AIM OF THE TASK:
Where the records below show a line containing "240L760 224L759 282L708", start copying; end with the line containing "411L682 432L760 424L766", and copy it too.

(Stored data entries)
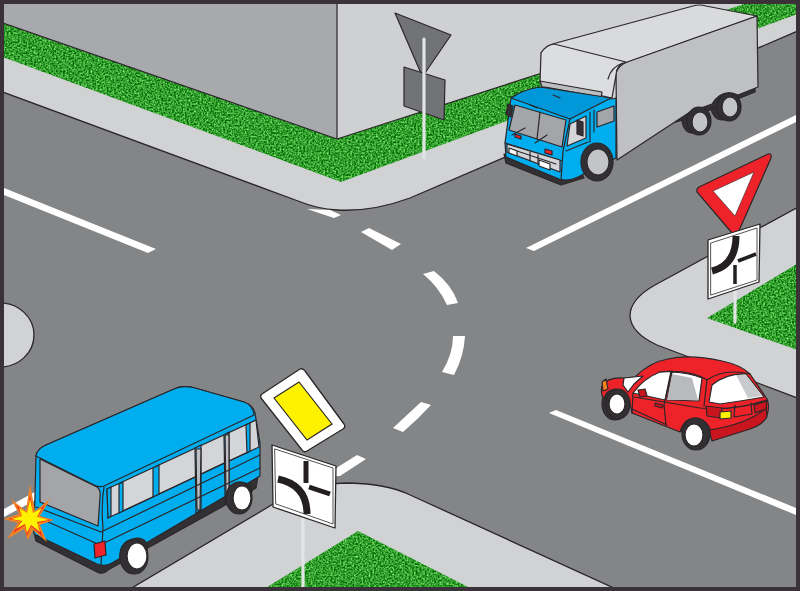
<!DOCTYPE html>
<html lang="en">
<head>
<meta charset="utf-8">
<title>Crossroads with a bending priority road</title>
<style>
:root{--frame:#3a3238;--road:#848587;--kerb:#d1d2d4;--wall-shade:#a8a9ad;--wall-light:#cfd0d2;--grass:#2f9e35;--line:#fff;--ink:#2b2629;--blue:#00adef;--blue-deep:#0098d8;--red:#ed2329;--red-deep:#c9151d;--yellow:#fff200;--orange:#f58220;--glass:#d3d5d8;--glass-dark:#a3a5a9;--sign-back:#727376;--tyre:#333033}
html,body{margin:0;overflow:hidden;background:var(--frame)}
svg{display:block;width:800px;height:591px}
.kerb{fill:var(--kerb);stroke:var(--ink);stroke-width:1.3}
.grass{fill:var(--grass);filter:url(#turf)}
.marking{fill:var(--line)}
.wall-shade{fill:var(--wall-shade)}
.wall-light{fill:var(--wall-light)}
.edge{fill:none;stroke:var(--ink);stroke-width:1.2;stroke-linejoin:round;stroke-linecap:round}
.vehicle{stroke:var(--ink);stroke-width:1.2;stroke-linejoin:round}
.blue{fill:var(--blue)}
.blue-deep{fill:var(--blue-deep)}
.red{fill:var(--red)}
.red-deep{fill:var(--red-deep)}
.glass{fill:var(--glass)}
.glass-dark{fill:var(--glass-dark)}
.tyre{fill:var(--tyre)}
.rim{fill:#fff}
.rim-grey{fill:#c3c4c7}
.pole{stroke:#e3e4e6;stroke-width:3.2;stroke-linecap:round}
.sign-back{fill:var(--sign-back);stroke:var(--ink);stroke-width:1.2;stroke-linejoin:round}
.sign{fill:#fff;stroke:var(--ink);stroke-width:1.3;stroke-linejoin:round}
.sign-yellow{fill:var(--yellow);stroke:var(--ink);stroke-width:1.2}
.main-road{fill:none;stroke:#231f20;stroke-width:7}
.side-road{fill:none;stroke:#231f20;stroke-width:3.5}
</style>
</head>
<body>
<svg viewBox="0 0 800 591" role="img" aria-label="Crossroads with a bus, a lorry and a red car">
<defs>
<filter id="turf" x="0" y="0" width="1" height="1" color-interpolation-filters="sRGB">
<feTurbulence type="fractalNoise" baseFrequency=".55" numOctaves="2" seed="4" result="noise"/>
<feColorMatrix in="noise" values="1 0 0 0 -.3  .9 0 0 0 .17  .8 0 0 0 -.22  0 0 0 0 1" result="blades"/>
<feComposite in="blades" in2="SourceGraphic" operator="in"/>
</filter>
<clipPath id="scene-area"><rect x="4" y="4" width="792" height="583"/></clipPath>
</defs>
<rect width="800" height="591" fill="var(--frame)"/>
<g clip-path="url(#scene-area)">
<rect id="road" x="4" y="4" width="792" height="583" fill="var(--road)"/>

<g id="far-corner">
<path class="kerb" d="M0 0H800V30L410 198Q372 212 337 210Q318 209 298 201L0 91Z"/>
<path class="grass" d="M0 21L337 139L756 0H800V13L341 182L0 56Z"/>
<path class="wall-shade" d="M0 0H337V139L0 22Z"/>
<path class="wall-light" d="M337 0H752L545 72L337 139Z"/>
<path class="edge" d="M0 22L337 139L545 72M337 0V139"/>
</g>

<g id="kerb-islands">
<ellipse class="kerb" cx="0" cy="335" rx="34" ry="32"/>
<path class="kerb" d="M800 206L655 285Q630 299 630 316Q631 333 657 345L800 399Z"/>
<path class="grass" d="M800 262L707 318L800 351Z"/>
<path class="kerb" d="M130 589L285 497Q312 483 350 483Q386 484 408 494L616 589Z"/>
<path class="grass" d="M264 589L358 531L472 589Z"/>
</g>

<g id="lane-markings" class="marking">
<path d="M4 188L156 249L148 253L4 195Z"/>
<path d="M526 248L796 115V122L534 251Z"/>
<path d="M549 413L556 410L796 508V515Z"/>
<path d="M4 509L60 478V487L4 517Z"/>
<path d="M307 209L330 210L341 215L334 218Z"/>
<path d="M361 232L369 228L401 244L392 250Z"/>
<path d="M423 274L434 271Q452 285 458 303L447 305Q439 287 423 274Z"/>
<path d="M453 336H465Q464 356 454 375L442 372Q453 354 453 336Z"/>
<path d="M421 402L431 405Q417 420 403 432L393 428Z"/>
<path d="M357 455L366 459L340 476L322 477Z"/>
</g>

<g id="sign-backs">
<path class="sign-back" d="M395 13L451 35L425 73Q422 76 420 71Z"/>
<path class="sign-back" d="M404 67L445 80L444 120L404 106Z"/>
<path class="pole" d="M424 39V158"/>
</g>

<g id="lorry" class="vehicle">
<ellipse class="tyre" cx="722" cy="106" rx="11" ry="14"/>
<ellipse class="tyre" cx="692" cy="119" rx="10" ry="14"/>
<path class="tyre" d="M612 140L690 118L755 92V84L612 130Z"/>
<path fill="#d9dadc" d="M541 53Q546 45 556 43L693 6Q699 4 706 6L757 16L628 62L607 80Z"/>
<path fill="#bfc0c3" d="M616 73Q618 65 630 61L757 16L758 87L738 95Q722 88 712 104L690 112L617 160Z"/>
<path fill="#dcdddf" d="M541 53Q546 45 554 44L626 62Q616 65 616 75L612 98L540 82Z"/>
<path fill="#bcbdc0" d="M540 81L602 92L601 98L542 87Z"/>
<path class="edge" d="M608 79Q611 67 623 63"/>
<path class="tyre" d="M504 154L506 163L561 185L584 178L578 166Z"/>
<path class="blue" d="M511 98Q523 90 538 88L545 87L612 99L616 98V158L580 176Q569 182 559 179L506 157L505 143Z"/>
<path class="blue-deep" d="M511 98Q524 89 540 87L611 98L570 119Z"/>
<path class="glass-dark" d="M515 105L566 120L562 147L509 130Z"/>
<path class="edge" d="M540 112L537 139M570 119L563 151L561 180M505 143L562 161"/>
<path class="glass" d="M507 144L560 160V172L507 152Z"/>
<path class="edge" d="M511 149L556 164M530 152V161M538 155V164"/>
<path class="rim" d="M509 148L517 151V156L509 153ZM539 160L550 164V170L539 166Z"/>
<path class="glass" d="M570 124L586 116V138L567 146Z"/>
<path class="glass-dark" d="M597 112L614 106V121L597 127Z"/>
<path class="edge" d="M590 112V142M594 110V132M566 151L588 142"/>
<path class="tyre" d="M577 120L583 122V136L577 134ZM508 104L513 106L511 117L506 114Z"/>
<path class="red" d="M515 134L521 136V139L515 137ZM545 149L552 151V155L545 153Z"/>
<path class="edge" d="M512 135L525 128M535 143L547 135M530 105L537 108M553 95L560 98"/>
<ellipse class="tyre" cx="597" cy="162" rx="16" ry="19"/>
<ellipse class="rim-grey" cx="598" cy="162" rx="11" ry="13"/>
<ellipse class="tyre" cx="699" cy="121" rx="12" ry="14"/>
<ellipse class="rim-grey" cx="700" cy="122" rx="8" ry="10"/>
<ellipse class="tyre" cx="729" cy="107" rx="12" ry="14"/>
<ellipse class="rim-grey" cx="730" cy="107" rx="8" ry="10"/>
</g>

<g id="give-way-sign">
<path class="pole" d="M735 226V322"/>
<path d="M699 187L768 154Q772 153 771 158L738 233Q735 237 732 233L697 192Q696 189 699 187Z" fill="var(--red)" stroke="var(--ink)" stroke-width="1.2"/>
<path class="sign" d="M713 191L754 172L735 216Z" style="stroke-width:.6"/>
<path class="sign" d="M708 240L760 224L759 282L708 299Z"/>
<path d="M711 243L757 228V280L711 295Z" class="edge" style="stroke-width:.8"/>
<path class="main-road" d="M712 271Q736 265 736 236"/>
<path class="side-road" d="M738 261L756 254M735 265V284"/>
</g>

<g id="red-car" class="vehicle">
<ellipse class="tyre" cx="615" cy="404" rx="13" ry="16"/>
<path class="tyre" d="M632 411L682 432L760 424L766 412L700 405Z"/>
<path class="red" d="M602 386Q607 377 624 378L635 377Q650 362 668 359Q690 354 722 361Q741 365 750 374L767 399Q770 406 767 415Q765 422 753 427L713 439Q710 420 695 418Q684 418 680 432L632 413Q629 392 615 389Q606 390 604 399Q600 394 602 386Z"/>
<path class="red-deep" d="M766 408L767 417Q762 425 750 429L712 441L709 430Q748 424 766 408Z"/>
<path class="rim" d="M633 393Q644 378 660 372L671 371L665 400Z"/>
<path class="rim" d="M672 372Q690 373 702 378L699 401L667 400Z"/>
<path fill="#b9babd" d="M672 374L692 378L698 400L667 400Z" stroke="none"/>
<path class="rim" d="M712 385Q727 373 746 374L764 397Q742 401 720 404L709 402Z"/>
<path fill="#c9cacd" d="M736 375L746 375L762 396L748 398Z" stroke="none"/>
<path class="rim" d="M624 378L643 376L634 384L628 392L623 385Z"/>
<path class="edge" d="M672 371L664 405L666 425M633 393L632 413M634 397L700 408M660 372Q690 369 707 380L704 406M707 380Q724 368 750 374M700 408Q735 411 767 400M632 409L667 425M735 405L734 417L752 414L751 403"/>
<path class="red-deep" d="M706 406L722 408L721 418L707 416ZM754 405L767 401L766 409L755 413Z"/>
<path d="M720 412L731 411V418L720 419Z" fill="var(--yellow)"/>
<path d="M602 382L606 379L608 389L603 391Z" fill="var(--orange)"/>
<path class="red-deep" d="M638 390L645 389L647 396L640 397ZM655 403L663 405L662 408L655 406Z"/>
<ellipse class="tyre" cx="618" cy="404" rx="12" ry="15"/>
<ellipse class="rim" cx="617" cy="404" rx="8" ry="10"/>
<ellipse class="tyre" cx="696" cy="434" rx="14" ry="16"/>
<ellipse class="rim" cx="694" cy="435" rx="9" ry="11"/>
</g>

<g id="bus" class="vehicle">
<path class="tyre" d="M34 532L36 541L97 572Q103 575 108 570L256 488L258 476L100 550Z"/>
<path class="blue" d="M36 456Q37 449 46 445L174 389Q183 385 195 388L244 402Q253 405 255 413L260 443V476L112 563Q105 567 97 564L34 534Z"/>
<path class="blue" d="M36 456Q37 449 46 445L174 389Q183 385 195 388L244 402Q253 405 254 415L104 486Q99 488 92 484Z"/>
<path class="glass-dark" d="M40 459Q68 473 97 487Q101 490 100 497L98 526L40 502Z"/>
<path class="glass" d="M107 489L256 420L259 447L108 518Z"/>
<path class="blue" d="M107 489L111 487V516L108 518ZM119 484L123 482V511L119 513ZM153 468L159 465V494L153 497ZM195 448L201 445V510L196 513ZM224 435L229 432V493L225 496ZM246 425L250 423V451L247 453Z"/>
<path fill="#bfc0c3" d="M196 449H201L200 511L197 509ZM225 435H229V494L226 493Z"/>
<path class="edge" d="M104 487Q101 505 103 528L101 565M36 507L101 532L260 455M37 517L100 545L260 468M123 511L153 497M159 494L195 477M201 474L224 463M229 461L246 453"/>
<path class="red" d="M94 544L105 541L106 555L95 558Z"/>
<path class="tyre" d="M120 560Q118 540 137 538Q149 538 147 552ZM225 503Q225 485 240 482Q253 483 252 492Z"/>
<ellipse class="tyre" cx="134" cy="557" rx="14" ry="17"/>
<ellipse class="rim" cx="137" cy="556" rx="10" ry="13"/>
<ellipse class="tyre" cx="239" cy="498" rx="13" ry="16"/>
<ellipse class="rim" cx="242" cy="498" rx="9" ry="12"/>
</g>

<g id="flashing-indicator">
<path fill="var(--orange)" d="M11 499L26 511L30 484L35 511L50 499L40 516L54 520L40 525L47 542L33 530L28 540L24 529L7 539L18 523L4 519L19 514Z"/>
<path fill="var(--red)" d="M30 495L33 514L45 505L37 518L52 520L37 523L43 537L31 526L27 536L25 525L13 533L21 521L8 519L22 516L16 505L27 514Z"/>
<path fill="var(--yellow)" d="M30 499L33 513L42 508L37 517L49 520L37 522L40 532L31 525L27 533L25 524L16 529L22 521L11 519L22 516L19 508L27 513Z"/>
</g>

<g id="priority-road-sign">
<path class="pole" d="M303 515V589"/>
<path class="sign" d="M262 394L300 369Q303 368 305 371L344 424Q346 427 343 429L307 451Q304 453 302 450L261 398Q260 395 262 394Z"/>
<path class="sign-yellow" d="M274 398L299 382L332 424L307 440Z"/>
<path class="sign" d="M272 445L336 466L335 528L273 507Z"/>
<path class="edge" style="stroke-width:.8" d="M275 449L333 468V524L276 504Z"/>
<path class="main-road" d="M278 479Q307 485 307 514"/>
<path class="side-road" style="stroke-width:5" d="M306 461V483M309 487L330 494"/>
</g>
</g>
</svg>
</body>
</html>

EXERCISE RESPONSE:
<path class="sign" d="M708 240L760 224L759 282L708 299Z"/>
<path d="M711 243L757 228V280L711 295Z" class="edge" style="stroke-width:.8"/>
<path class="main-road" d="M712 271Q736 265 736 236"/>
<path class="side-road" d="M738 261L756 254M735 265V284"/>
</g>

<g id="red-car" class="vehicle">
<ellipse class="tyre" cx="615" cy="404" rx="13" ry="16"/>
<path class="tyre" d="M632 411L682 432L760 424L766 412L700 405Z"/>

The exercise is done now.